Instead of starting with the usual apology for being absent for a while, I will just jump straight into my next story.
Athens – well, what a city. A city that is old, dirty & incredibly busy… yet absolutely beautiful & maybe just a little bit magical. The city is ancient & a brilliant word to describe it would be sprawling. At first glance, it seems over populated, sidewalks need to be weeded & the buildings need a new coat of paint, but that’s just the rough exterior – once you start making your way around, you’ll find quint little café’s & picturesque churches hidden in the narrow streets.
Before going to Athens, I knew I definitely wanted to go to the Parthenon at the Acropolis. I guess so does everyone else who visits Athens. I made a huge mistake though & I did not do research about the opening hours. This, kids, is a massive error to make while traveling & something you would think I would know by now. I went down to the reception of the hotel & asked if I’d be able to get an Uber to collect me from that area. The receptionist politely informed me that the Acropolis was closed that day. I was a bit shocked & I thought how could something so popular be closed – as it turns out, it does close for a day just after Easter. I’m not sure if it closes on other days of the year, but when I was there, it was closed. If I had read up on it, I would have been better prepared & that is the travel lesson I learned in Athens.
Since we couldn’t get to the Parthenon, myself & a few friends decided to walk around the area just below the Acropolis for a while. The streets are ancient, very narrow & generally peaceful. Two of the girls in the group wanted to go into one of the little street-side shops, myself & my friend from Georgia waited for them outside. I really need to stress that the streets are narrow & it was so quiet.
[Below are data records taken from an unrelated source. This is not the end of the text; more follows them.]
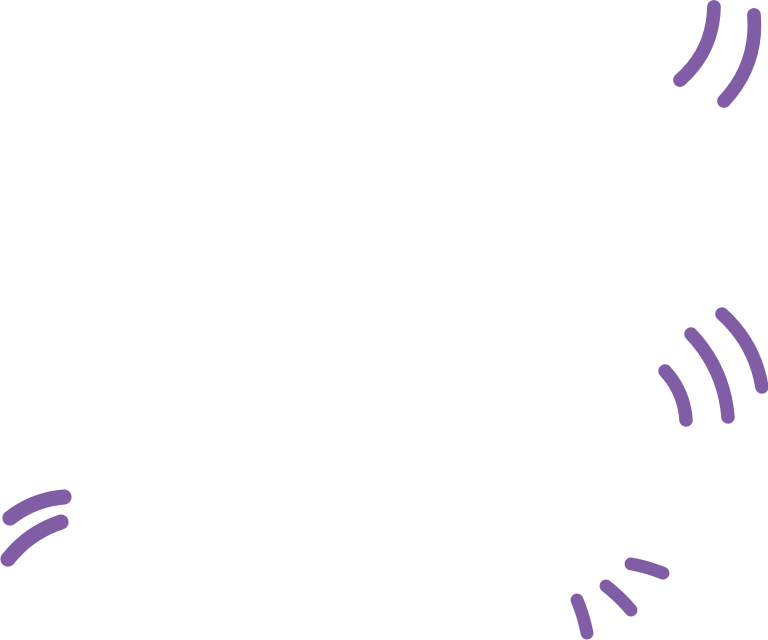
Reproduce this background procedurally as a WebGL 2 fragment shader.

```glsl
#version 300 es
precision highp float;

uniform vec2 u_resolution;
out vec4 fragColor;

// Colours
const vec3 PAPER = vec3(1.0);
const vec3 PURPLE = vec3(0.505, 0.363, 0.652);

// Stroke half-widths and bulge, in canvas heights and chord lengths
const float UPPER_RADIUS = 0.0107, UPPER_BOW = 0.22;
const float SIDE_RADIUS = 0.0105, SIDE_BOW = 0.175;
const float LEFT_RADIUS = 0.0118, LEFT_BOW = 0.15;
const float LOWER_RADIUS = 0.0100, LOWER_BOW = 0.05;
const int CURVE_STEPS = 10;

// Rails carry the stroke ends: first point, step, bend per stroke squared
const mat3x2 UPPER_START = mat3x2(1.1156, 0.9891, 0.0625, -0.0125, 0.0, 0.0);
const mat3x2 UPPER_END = mat3x2(1.0625, 0.8750, 0.0688, -0.0328, 0.0, 0.0);
const mat3x2 SIDE_START = mat3x2(1.0391, 0.4203, 0.0367, 0.0711, 0.0039, -0.0133);
const mat3x2 SIDE_END = mat3x2(1.0719, 0.3438, 0.0719, -0.0164, -0.0063, 0.0211);
const mat3x2 LEFT_START = mat3x2(0.0156, 0.1906, -0.0031, -0.0641, 0.0, 0.0);
const mat3x2 LEFT_END = mat3x2(0.1000, 0.2234, -0.0047, -0.0391, 0.0, 0.0);
const mat3x2 LOWER_START = mat3x2(0.9016, 0.0625, 0.0484, 0.0156, -0.0031, 0.0063);
const mat3x2 LOWER_END = mat3x2(0.9172, 0.0109, 0.0781, 0.0250, -0.0094, 0.0109);

float segmentDistance(vec2 p, vec2 a, vec2 b) {
    vec2 ab = b - a;
    float t = clamp(dot(p - a, ab) / dot(ab, ab), 0.0, 1.0);
    return length(p - a - ab * t);
}

// Distance to a quadratic curve bulging to the left of its chord
float curveDistance(vec2 p, vec2 a, vec2 b, float bow) {
    vec2 chord = b - a;
    vec2 control = 0.5 * (a + b) + bow * vec2(-chord.y, chord.x);
    vec2 previous = a;
    float d = 1e3;
    for (int i = 1; i <= CURVE_STEPS; i++) {
        float t = float(i) / float(CURVE_STEPS);
        vec2 next = mix(mix(a, control, t), mix(control, b, t), t);
        d = min(d, segmentDistance(p, previous, next));
        previous = next;
    }
    return d;
}

// Family of round-capped strokes spanning two rails
float strokeFan(vec2 p, int count, mat3x2 startRail, mat3x2 endRail, float bow, float radius) {
    float d = 1e3;
    for (int i = 0; i < count; i++) {
        float k = float(i);
        vec3 powers = vec3(1.0, k, k * k);
        d = min(d, curveDistance(p, startRail * powers, endRail * powers, bow));
    }
    return d - radius;
}

void main() {
    vec2 p = gl_FragCoord.xy / u_resolution.y;
    float pixel = 1.0 / u_resolution.y;

    float d = strokeFan(p, 2, UPPER_START, UPPER_END, UPPER_BOW, UPPER_RADIUS);
    d = min(d, strokeFan(p, 3, SIDE_START, SIDE_END, SIDE_BOW, SIDE_RADIUS));
    d = min(d, strokeFan(p, 2, LEFT_START, LEFT_END, LEFT_BOW, LEFT_RADIUS));
    d = min(d, strokeFan(p, 3, LOWER_START, LOWER_END, LOWER_BOW, LOWER_RADIUS));

    // Antialiased ink over paper
    float ink = clamp(0.5 - d / pixel, 0.0, 1.0);
    fragColor = vec4(mix(PAPER, PURPLE, ink), 1.0);
}
```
We were talking when out of no where a group of 80+ American young ladies, who I assume were on some sort of university tour, sort of filled the street we were in & made their way passed us. I think it goes without saying that they didn’t pass quietly. I was firstly shocked, then confused because it was so loud & chaotic & the whole situation just appeared around us without warning. I was already giggling at my surroundings when my Georgian friend looks at me & with extreme concern on her face she asks “What is this? The revolution?”
Keep traveling, keep safe.